Ferguson's government and others in the developed world are being asked to comprehend even more than that, however. They have been repeatedly warned by the International Energy Agency that, even if the Organisation for Economic Co-operation and Development countries collectively reduce their greenhouse gas emissions to zero by 2030, they cannot put the world on track to achieve stablisation of carbon dioxide levels in the atmosphere at 450 parts per million.
When the IEA delivers its new world energy outlook in September, ahead of the Copenhagen global warming treaty summit in December, this gobsmacking message can only be reinforced.
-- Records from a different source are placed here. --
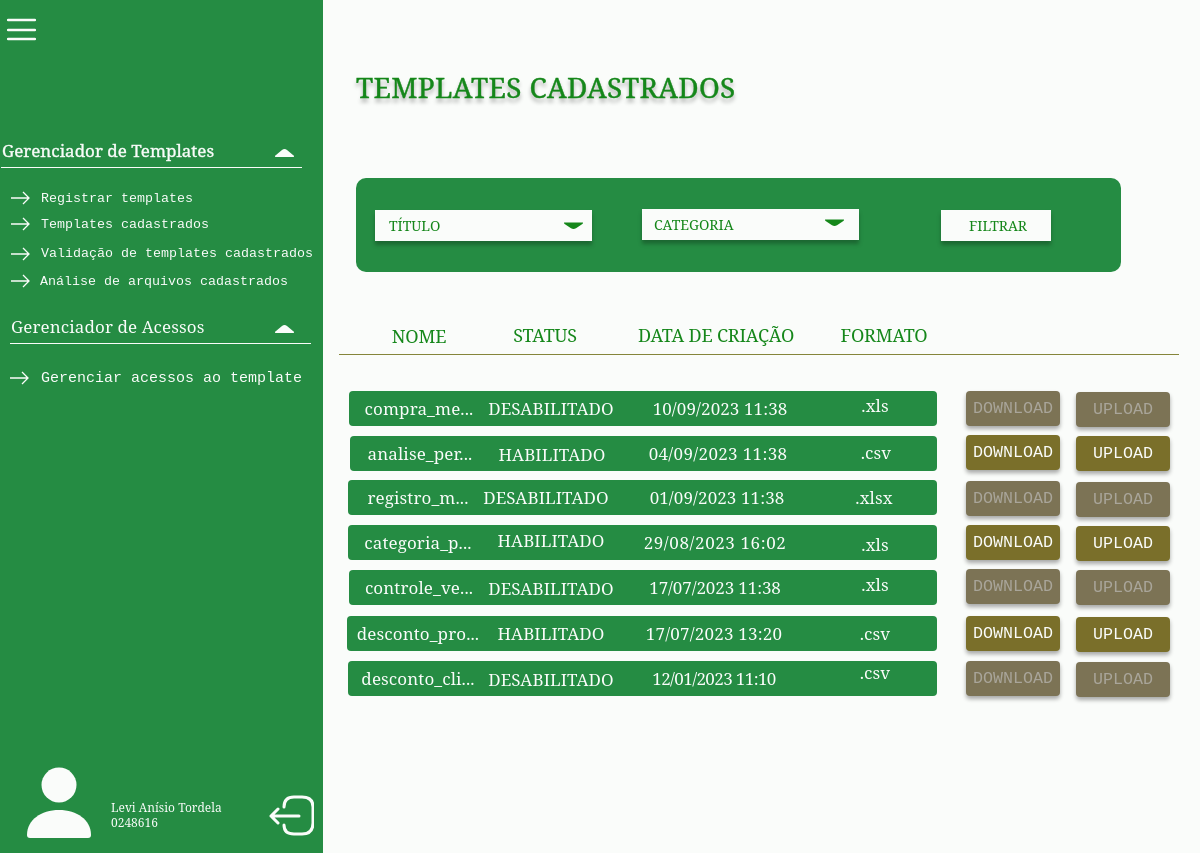
<!DOCTYPE html>
<html lang="pt-BR">
<head>
<meta charset="utf-8">
<title>Templates cadastrados</title>
<style>
:root {
  --green: #258c43;
  --ink: #15871a;
  --paper: #fafcfa;
  --olive: #7a6f2a;
  --olive-off: #7c7355;
  --text-off: #a9a59a;
  --rule: #85853a;
  --slab: "Noto Serif", serif;
  --mono: "Liberation Mono", monospace;
}
* { box-sizing: border-box; margin: 0; padding: 0; }
html, body { width: 1200px; height: 853px; overflow: hidden; }
body { display: flex; background: var(--paper); font-family: var(--slab); }
a { color: inherit; text-decoration: none; }
ul { list-style: none; }
svg { display: block; flex: none; }

.sidebar { display: flex; flex-direction: column; width: 323px; height: 853px; background: var(--green); color: var(--paper); }
.menu-toggle { margin: 18px 0 0 7px; height: 24px; }
.nav { padding-top: 92px; }
.group-title { display: flex; align-items: center; justify-content: space-between; height: 34px; border-bottom: 1.5px solid var(--paper); font-size: 17px; font-weight: 400; white-space: nowrap; }
.templates-title { width: 301px; margin-left: 1px; padding: 0 8px 0 1px; -webkit-text-stroke: .4px; }
.access-title { width: 301px; margin: 18px 0 0 10px; padding: 0 17px 0 1px; letter-spacing: .1px; }
.group-title svg { position: relative; top: 2px; }
.links { padding: 17px 0 0 11px; font: 13.33px var(--mono); white-space: nowrap; }
.links a { display: flex; align-items: center; gap: 11px; height: 26px; }
.links li:nth-child(3) a { height: 33px; }
.links li:nth-child(4) a { height: 22px; gap: 10px; }
.access-links { padding: 21px 0 0 10px; font-size: 15px; }
.access-links a { gap: 12px; }
.user { display: flex; align-items: flex-end; margin-top: auto; padding: 0 9px 15px 27px; }
.user-data { width: 158px; margin: 0 0 8px 20px; font-size: 12px; line-height: 15px; white-space: nowrap; }

.content { display: flex; flex-direction: column; align-items: flex-start; width: 877px; color: var(--ink); }
h1 { height: 40px; margin: 67px 0 0 33px; font-size: 28px; font-weight: 400; line-height: 40px; letter-spacing: .3px; white-space: nowrap; -webkit-text-stroke: .4px; text-shadow: 0 4px 4px #0005; }
.filters { display: flex; align-items: flex-start; width: 765px; height: 94px; margin: 71px 0 0 33px; padding: 32px 0 0 19px; border-radius: 10px; background: var(--green); font-size: 14px; }
.field { display: flex; align-items: center; justify-content: space-between; width: 217px; height: 31px; padding: 0 9px 0 14px; background: var(--paper); box-shadow: 0 4px 4px #0004; }
.category { margin: -1px 82px 0 50px; padding: 0 15px 0 12px; }
.category svg { position: relative; top: -2px; }
.filter-button { width: 110px; padding: 0 0 0 4px; justify-content: center; }

.columns { display: grid; grid-template-columns: 160px 92px 250px 86px; align-items: center; justify-items: center; width: 840px; height: 39px; margin: 44px 0 0 16px; border-bottom: 1px solid var(--rule); font-size: 18px; letter-spacing: -.2px; white-space: nowrap; }
.columns :first-child { padding-top: 2px; }
.rows { display: flex; flex-direction: column; gap: 11px; margin: 36px 0 0 26px; }
.row { display: grid; grid-template-columns: 588px 94px 94px; column-gap: 16px; height: 34px; }
.row:nth-child(3) { margin-top: -1px; }
.row:nth-child(6) { margin-top: 1px; }
.record { display: grid; grid-template-columns: 140px 124px 206px 112px; align-items: center; justify-items: center; margin-left: var(--start, 0); border-radius: 4px; background: var(--green); color: var(--paper); font-size: 17px; letter-spacing: .1px; white-space: nowrap; }
.record > * { position: relative; left: var(--x, 0); top: var(--y, 0); }
.record .date { letter-spacing: var(--fit, .1px); }
.action { display: grid; place-items: center; position: relative; left: 13px; height: 35px; border-radius: 4px; background: var(--olive); color: var(--paper); box-shadow: 0 3px 4px #0005; font: 16.67px var(--mono); }
.upload { top: 1px; }
.off .action { background: var(--olive-off); color: var(--text-off); }
</style>
</head>
<body>
<svg width="0" height="0" style="position:absolute" aria-hidden="true">
  <defs>
    <path id="caret" d="M0 8Q0 6 1 6L7 1Q9.500 -1 12 1L18 6Q19 6 19 8Z" fill="currentColor"/>
    <path id="arrow" d="M0 7H18M12 1L18 7L12 13" fill="none" stroke="currentColor" stroke-width="1.300"/>
  </defs>
</svg>

<aside class="sidebar">
  <a class="menu-toggle" href="#" aria-label="Menu">
    <svg width="29" height="24" stroke="currentColor" stroke-width="2.500" stroke-linecap="round"><path d="M1 2H28M1 12H28M1 21H28"/></svg>
  </a>
  <nav class="nav">
    <h2 class="group-title templates-title">Gerenciador de Templates <svg width="19" height="8"><use href="#caret"/></svg></h2>
    <ul class="links">
      <li><a href="#"><svg width="19" height="14"><use href="#arrow"/></svg>Registrar templates</a></li>
      <li><a href="#"><svg width="19" height="14"><use href="#arrow"/></svg>Templates cadastrados</a></li>
      <li><a href="#"><svg width="19" height="14"><use href="#arrow"/></svg>Validação de templates cadastrados</a></li>
      <li><a href="#"><svg width="19" height="14"><use href="#arrow"/></svg>Análise de arquivos cadastrados</a></li>
    </ul>
    <h2 class="group-title access-title">Gerenciador de Acessos <svg width="19" height="8"><use href="#caret"/></svg></h2>
    <ul class="links access-links">
      <li><a href="#"><svg width="19" height="14"><use href="#arrow"/></svg>Gerenciar acessos ao template</a></li>
    </ul>
  </nav>
  <footer class="user">
    <svg width="64" height="71" fill="currentColor" aria-hidden="true"><circle cx="32" cy="18" r="17.500"/><path d="M0 68C0 53 14 43 32 43S64 53 64 68Q64 71 61 71H3Q0 71 0 68Z"/></svg>
    <p class="user-data">Levi Anísio Tordela<br>0248616</p>
    <a href="#" aria-label="Sair">
      <svg width="45" height="44" fill="none" stroke="currentColor" stroke-width="3" stroke-linecap="round" stroke-linejoin="round"><path d="M15 13Q15 3 25 3H33Q44 3 44 13V29Q44 40 33 40H25Q15 40 15 31M30 22H2M9 15L2 22L9 29"/></svg>
    </a>
  </footer>
</aside>

<main class="content">
  <h1>TEMPLATES CADASTRADOS</h1>
  <section class="filters">
    <a class="field" href="#">TÍTULO <svg width="19" height="8"><use href="#caret" transform="matrix(1 0 0 -.8 0 7)"/></svg></a>
    <a class="field category" href="#">CATEGORIA <svg width="19" height="8"><use href="#caret" transform="matrix(1 0 0 -.8 0 7)"/></svg></a>
    <a class="field filter-button" href="#">FILTRAR</a>
  </section>

  <div class="columns"><span>NOME</span><span>STATUS</span><span>DATA DE CRIAÇÃO</span><span>FORMATO</span></div>
  <div class="rows">
    <div class="row off">
      <div class="record"><span>compra_me...</span><span>DESABILITADO</span><span class="date" style="--x:4px">10/09/2023 11:38</span><span style="--y:-3px">.xls</span></div>
      <a class="action" href="#">DOWNLOAD</a><a class="action upload" href="#">UPLOAD</a>
    </div>
    <div class="row">
      <div class="record" style="--start:1px"><span>analise_per...</span><span style="--y:1px">HABILITADO</span><span class="date" style="--x:1px;--fit:.35px">04/09/2023 11:38</span><span style="--y:-1px">.csv</span></div>
      <a class="action" href="#" style="top:-1px">DOWNLOAD</a><a class="action upload" href="#" style="top:0">UPLOAD</a>
    </div>
    <div class="row off">
      <div class="record" style="--start:-1px"><span>registro_m...</span><span style="--x:-4px">DESABILITADO</span><span class="date" style="--x:2px">01/09/2023 11:38</span><span>.xlsx</span></div>
      <a class="action" href="#" style="top:1px">DOWNLOAD</a><a class="action upload" href="#" style="top:2px">UPLOAD</a>
    </div>
    <div class="row">
      <div class="record" style="--start:-1px"><span>categoria_p...</span><span style="--x:1px;--y:-2px">HABILITADO</span><span class="date" style="--fit:.6px">29/08/2023 16:02</span><span style="--x:1px;--y:2px">.xls</span></div>
      <a class="action" href="#">DOWNLOAD</a><a class="action upload" href="#">UPLOAD</a>
    </div>
    <div class="row off">
      <div class="record"><span>controle_ve...</span><span style="--y:1px">DESABILITADO</span><span class="date" style="--x:-1px;--fit:-.1px">17/07/2023 11:38</span><span style="--y:-3px">.xls</span></div>
      <a class="action" href="#" style="top:-1px">DOWNLOAD</a><a class="action upload" href="#" style="top:0">UPLOAD</a>
    </div>
    <div class="row">
      <div class="record" style="--start:-2px"><span style="--x:1px">desconto_pro...</span><span style="--x:2px">HABILITADO</span><span class="date" style="--fit:.2px">17/07/2023 13:20</span><span style="--x:2px">.csv</span></div>
      <a class="action" href="#">DOWNLOAD</a><a class="action upload" href="#">UPLOAD</a>
    </div>
    <div class="row off">
      <div class="record" style="--start:-1px"><span>desconto_cli...</span><span style="--x:1px;--y:1px">DESABILITADO</span><span class="date" style="--x:-1px;--fit:-.6px">12/01/2023 11:10</span><span style="--x:1px;--y:-6px">.csv</span></div>
      <a class="action" href="#">DOWNLOAD</a><a class="action upload" href="#">UPLOAD</a>
    </div>
  </div>
</main>
</body>
</html>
Non-OECD countries are heading towards a collective volume of emissions of more than 25 billion tonnes a year by 2030, compared by then with less than 15 billion tonnes for the OECD nations.
In the vanguard, of course, is China, but not because it is ignoring the issue.
Ferguson could have also cited a set of startling Chinese green power statistics in his mid-July speech to the Queensland Resources Council.
By 2020 China aims to have installed 300,000MW of hydro power (equal to 80 Snowy Mountains schemes), 30,000MW of plants fuelled by agricultural waste, 1800MW of solar power and more than 50,000MW of wind farms (about four times what will be needed here to meet the Rudd renewable energy target).
This will involve spending $US33billion ($40.3bn) a year on renewable energy.
Everything about the Chinese effort is mindboggling. For example, it now employs 600,000 people (twice the population of Canberra) installing solar hot-water heaters in a $US2bn a year business. Its electric bicycle business is worth more than $US6bn a year.
Nor are its efforts to reduce the environmental impact of its coal-burning generators to be underestimated. Since 2005 China has required all new large power plants to use at least high-efficiency, super-critical technology and since 2007 it has shut down smaller, inefficient plants with a capacity of 14,380MW (more generation capacity than in NSW).
This is allowing China to leapfrog the less efficient coal technology that is dominant in the developed world, including Australia.
At Yuhuan, it has commissioned 4000MW, almost as much capacity as the largest generating complex in Australia, Bayswater-Liddell, of ultra-super-critical generation, the largest operation of its kind in the world, providing power to 10 million households, with a thermal conversion efficiency of 45 per cent, about one-quarter better than conventional coal-burning generators.
What's more, the operator, Huaneng Group, the largest power company in China and rumoured to have an eye on NSW, built Yuhuan at a capital cost about 40 per cent below equivalent installation charges in the West.
There is a considerable difference of opinion in China over carbon capture and storage - opponents there, as here, point to the cost and concerns about environmental risks associated with storing massive amounts of carbon dioxide - but that hasn't stopped Huaneng pursuing its Green-gen project at the head of a consortium of seven companies. The first stage, costing $US360 million, is scheduled to deliver a capture-ready 250MW integrated, gasified combined cycle plant in the near future, to be followed by a 400MW plant with a storage add-on in 2012 and hydrogen production capacity. Stage 3 will be a commercial-scale carbon capture and storage plant.
What all this, and a great deal more, adds up to, the Chinese point out, is that they are taking targeted action to mitigate greenhouse gas emissions and that the transition to lower-carbon solutions is generating jobs and increased energy security.
They are on track, the optimists claim, to peak emissions there by 2020, and then to reduce emissions to an average of two tonnes a head by 2050. It is about five tonnes a person today.
The problem is that, even if they do succeed in this, and other developing countries do as well, on the IEA numbers the 450ppm target is several bridges too far.
But it does, at least, provide some perspective for the "example to the world" that Rudd, Wong and Co want to take to Copenhagen. Do you remember Paul Hogan's Crocodile Dundee line? "Call that a knife?"